This ambitious and historic recovery effort was made possible by the establishment of a 'world herd' of scimitar-horned oryx in Abu Dhabi, and a decades-long history of excellence in the care and management of this species in human care around the world, said Steve Monfort, the John and Adrienne Mars director of SCBI, who was in Chad when the oryx arrived.Restoring oryx to the wild will have a huge and positive impact on the conservation and management of the entire Sahelian grasslands ecosystem. We are thrilled to play a role in this incredible partnership designed to restore the species to its rightful place in the wild.
Twenty-five scimitar-horned oryx arrived in Chad by airplane from Abu Dhabi March 16 and were taken to the Ouadi Rimé-Ouadi Achim Game Reserve. It was the first time in 30 years any oryx had been in the country. The oryx will initially be held in a large fenced area to acclimate them to their new home at the Reserve. They will be fully released this summer, when the rainy season makes conditions in their native desert habitat more favorable.
Before the full release of the herd, each oryx will be fitted with a GPS-satellite collar and monitored by scientists at SCBI and the Zoological Society of London. The data they collect will be used to track and help protect the animals, gather behavioral data on the species and study their ecology. The data will help future reintroduction efforts.
The collars were tested on scimitar-horned oryx herds living at SCBI in Front Royal, Va., and at Fossil Rim Wildlife Center in Texas in separate one-month trials. The trials demonstrated that the oryx were not negatively affected by wearing the collars. Before the full release this summer, SCBI scientists will travel to Chad to fit the oryx with collars and conduct final tests of the satellite data transmission and analysis protocols before the animals are released.
SCF and EAD have also trained a team of local wildlife experts and rangers to monitor the oryx after they are reintroduced. To help with their continued protection, the team will organize community outreach programs about the oryx. The reintroduction program is working to build a self-sustaining population of 500 wild oryx over the next five years. EAD is developing a genetically diverse world herd of oryx, including animals originally from the United States, Europe and United Arab Emirates. Those animals will be part of future reintroductions.

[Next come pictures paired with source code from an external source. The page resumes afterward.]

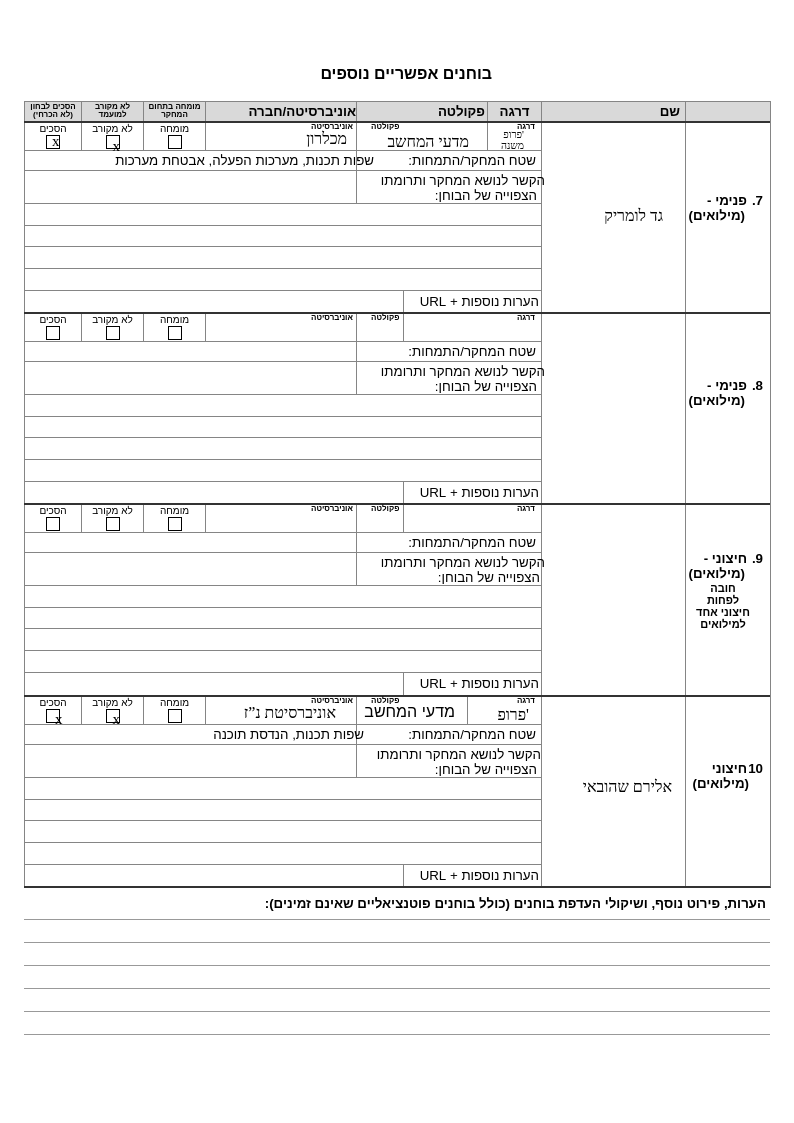
<!DOCTYPE html>
<html lang="he" dir="rtl">
<head>
<meta charset="utf-8">
<title>בוחנים אפשריים נוספים</title>
<style>
:root { --ink: #000; --rule: #858585; --heavy: #333; --shade: #d9d9d9; --paper: #fff; }
* { box-sizing: border-box; margin: 0; padding: 0; }
html, body { width: 794px; height: 1123px; overflow: hidden; background: var(--paper); }
body { padding: 64px 23px 0 24px; color: var(--ink); font: 13.3px/15px "Liberation Sans", sans-serif; white-space: nowrap; }
h1 { width: 747px; height: 37px; padding-right: 279px; font-size: 16px; line-height: 19px; }
.table { width: 747px; border-right: 1px solid var(--rule); border-bottom: 2px solid var(--heavy); height: 787px; }

.header { display: grid; grid-template-columns: 85px 144px 54px 131px 151px 62px 62px 57px; height: 20px; background: var(--shade); border-top: 1px solid var(--rule); font-weight: bold; }
.header > * { border-left: 1px solid var(--rule); line-height: 19px; }
.header .name-title { padding-right: 5px; }
.header .rank-title { text-align: center; }
.header .faculty-title { padding-right: 2px; }
.header .small { font-size: 8px; line-height: 8px; padding-top: 1px; text-align: center; }

.examiner { display: grid; grid-template-columns: 85px 144px 517px; height: 191px; border-top: 2px solid var(--heavy); }
.examiner.tall { height: 192px; }
.kind, .name { border-left: 1px solid var(--rule); font-weight: bold; }
.kind { padding: var(--top) 7px 0 0; }
.kind p { display: grid; grid-template-columns: 16px 1fr; }
.kind .reserve { display: block; padding-right: 18px; }
.kind .reserve.wide { padding-right: 14px; }
.kind small { display: block; width: 54px; margin: 1px 13px 0 0; font-size: 11px; line-height: 12px; text-align: center; }
.name { position: relative; font-weight: normal; }

.details { display: grid; grid-template-rows: 27px 20px 33px 22px 21px 22px 22px 1fr; border-left: 1px solid var(--rule); }
.details > * { border-top: 1px solid var(--rule); display: grid; }
.details > .position { border-top: 0; grid-template-columns: var(--rank, 138px) var(--faculty, 47px) 151px 62px 62px 1fr; }
.topic, .relation { grid-template-columns: 185px 1fr; }
.remarks { grid-template-columns: 138px 1fr; }
.details > * > * { position: relative; min-width: 0; }
.details > * > :not(:last-child) { border-left: 1px solid var(--rule); }
.topic > * { padding-right: 5px; line-height: 19px; }
.relation > :first-child { line-height: 15px; padding-top: 2px; }
.relation span { display: block; margin-right: -4px; }
.relation span + span { margin-right: 4px; }
.relation .flush span:first-child { margin-right: 0; }
.relation .spaced span + span { margin-right: 1px; }
.remarks > * { padding-right: 2px; line-height: 21px; }

.caption { font-size: 8px; font-weight: bold; line-height: 8px; padding-right: 6px; }
.caption.university { padding-right: 3px; }
.caption.faculty { padding: 0 0 0 14px; text-align: left; }
.check { display: flex; flex-direction: column; align-items: center; font-size: 10px; line-height: 12px; }
.box { position: relative; flex: none; width: 14px; height: 14px; border: 1px solid var(--ink); }
.mark { position: absolute; left: var(--x); top: var(--y); font: 15px/16px "Liberation Serif", serif; }
.entry { position: absolute; right: var(--r); top: var(--t); font: 16px/18px "Liberation Serif", serif; }
.entry.stacked { font-size: 10.5px; line-height: 11px; }
.entry.plain { font-family: "Liberation Sans", sans-serif; }
.topic .entry { top: 0; font: 13.3px/19px "Liberation Sans", sans-serif; }

.notes h2 { height: 31px; padding: 8px 5px 0 0; font-size: 13.3px; line-height: 16px; }
.notes { width: 747px; }
.notes hr { width: 746px; height: 23px; margin-right: 1px; border: 0; border-top: 1px solid #999; }
</style>
</head>
<body>
<h1>בוחנים אפשריים נוספים</h1>
<main class="table">
  <header class="header">
    <span></span>
    <span class="name-title">שם</span>
    <span class="rank-title">דרגה</span>
    <span class="faculty-title">פקולטה</span>
    <span>אוניברסיטה/חברה</span>
    <span class="small">מומחה בתחום<br>המחקר</span>
    <span class="small">לא מקורב<br>למועמד</span>
    <span class="small">הסכים לבחון<br>(לא הכרחי)</span>
  </header>

  <section class="examiner">
    <div class="kind" style="--top:70px"><p><span>7.</span><span>פנימי -</span></p><p class="reserve">(מילואים)</p></div>
    <div class="name"><span class="entry" style="--r:22px;--t:84px">גד לומריק</span></div>
    <div class="details">
      <div class="position" style="--rank:54px;--faculty:131px">
        <div class="caption">דרגה<span class="entry stacked" style="--r:17px;--t:6px">'פרופ<br>משנה</span></div>
        <div class="caption faculty">פקולטה<span class="entry" style="--r:18px;--t:10px">מדעי המחשב</span></div>
        <div class="caption university">אוניברסיטה<span class="entry" style="--r:9px;--t:7px">מכלרון</span></div>
        <div class="check">מומחה<span class="box"></span></div>
        <div class="check">לא מקורב<span class="box"><span class="mark" style="--x:6px;--y:2px">x</span></span></div>
        <div class="check">הסכים<span class="box"><span class="mark" style="--x:5px;--y:-3px">x</span></span></div>
      </div>
      <div class="topic"><div>שטח המחקר/התמחות:</div><div><span class="entry" style="--r:-18px">שפות תכנות, מערכות הפעלה, אבטחת מערכות</span></div></div>
      <div class="relation"><div><span>הקשר לנושא המחקר ותרומתו</span><span>הצפוייה של הבוחן:</span></div><div></div></div>
      <div></div><div></div><div></div><div></div>
      <div class="remarks"><div>הערות נוספות + URL</div><div></div></div>
    </div>
  </section>

  <section class="examiner">
    <div class="kind" style="--top:64px"><p><span>8.</span><span>פנימי -</span></p><p class="reserve">(מילואים)</p></div>
    <div class="name"></div>
    <div class="details">
      <div class="position">
        <div class="caption">דרגה</div>
        <div class="caption faculty">פקולטה</div>
        <div class="caption university">אוניברסיטה</div>
        <div class="check">מומחה<span class="box"></span></div>
        <div class="check">לא מקורב<span class="box"></span></div>
        <div class="check">הסכים<span class="box"></span></div>
      </div>
      <div class="topic"><div>שטח המחקר/התמחות:</div><div></div></div>
      <div class="relation"><div><span>הקשר לנושא המחקר ותרומתו</span><span>הצפוייה של הבוחן:</span></div><div></div></div>
      <div></div><div></div><div></div><div></div>
      <div class="remarks"><div>הערות נוספות + URL</div><div></div></div>
    </div>
  </section>

  <section class="examiner tall">
    <div class="kind" style="--top:46px"><p><span>9.</span><span>חיצוני -</span></p><p class="reserve">(מילואים)</p><small>חובה<br>לפחות<br>חיצוני אחד<br>למילואים</small></div>
    <div class="name"></div>
    <div class="details">
      <div class="position">
        <div class="caption">דרגה</div>
        <div class="caption faculty">פקולטה</div>
        <div class="caption university">אוניברסיטה</div>
        <div class="check">מומחה<span class="box"></span></div>
        <div class="check">לא מקורב<span class="box"></span></div>
        <div class="check">הסכים<span class="box"></span></div>
      </div>
      <div class="topic"><div>שטח המחקר/התמחות:</div><div></div></div>
      <div class="relation"><div class="spaced"><span>הקשר לנושא המחקר ותרומתו</span><span>הצפוייה של הבוחן:</span></div><div></div></div>
      <div></div><div></div><div></div><div></div>
      <div class="remarks"><div>הערות נוספות + URL</div><div></div></div>
    </div>
  </section>

  <section class="examiner">
    <div class="kind" style="--top:64px"><p><span>10</span><span>חיצוני</span></p><p class="reserve wide">(מילואים)</p></div>
    <div class="name"><span class="entry" style="--r:13px;--t:81px">אלירם שהובאי</span></div>
    <div class="details">
      <div class="position" style="--rank:74px;--faculty:111px">
        <div class="caption">דרגה<span class="entry" style="--r:12px;--t:9px">'פרופ</span></div>
        <div class="caption faculty">פקולטה<span class="entry plain" style="--r:12px;--t:6px">מדעי המחשב</span></div>
        <div class="caption university">אוניברסיטה<span class="entry" style="--r:20px;--t:7px">אוניברסיטת נ”ז</span></div>
        <div class="check">מומחה<span class="box"></span></div>
        <div class="check">לא מקורב<span class="box"><span class="mark" style="--x:6px;--y:1px">x</span></span></div>
        <div class="check">הסכים<span class="box"><span class="mark" style="--x:8px;--y:1px">x</span></span></div>
      </div>
      <div class="topic"><div>שטח המחקר/התמחות:</div><div><span class="entry" style="--r:-8px">שפות תכנות, הנדסת תוכנה</span></div></div>
      <div class="relation"><div class="flush"><span>הקשר לנושא המחקר ותרומתו</span><span>הצפוייה של הבוחן:</span></div><div></div></div>
      <div></div><div></div><div></div><div></div>
      <div class="remarks"><div>הערות נוספות + URL</div><div></div></div>
    </div>
  </section>
</main>
<section class="notes">
  <h2>הערות, פירוט נוסף, ושיקולי העדפת בוחנים (כולל בוחנים פוטנציאליים שאינם זמינים):</h2>
  <hr><hr><hr><hr><hr><hr>
</section>
</body>
</html>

The scimitar-horned oryx, a desert antelope, was declared extinct in the wild by the International Union for Conservation of Nature in 2000. Unregulated hunting was the primary cause of the scimitar-horned oryx's extinction in the wild. Today, however, the threat from largely unregulated pastoral development and habitat loss are major concerns. The world's largest single population of scimitar-horned oryx living in human care --numbering approximately 3,000 individuals-- is in the United Arab Emirates.
Caption: Scimitar-horned oryx being released into a large fenced area at the Ouadi Rimé-Ouadi Achim Game Reserve in Chad. The herd will be fully reintroduced to the wild during summer 2016.
Photo: Environment Agency --Abu Dhabi (EAD)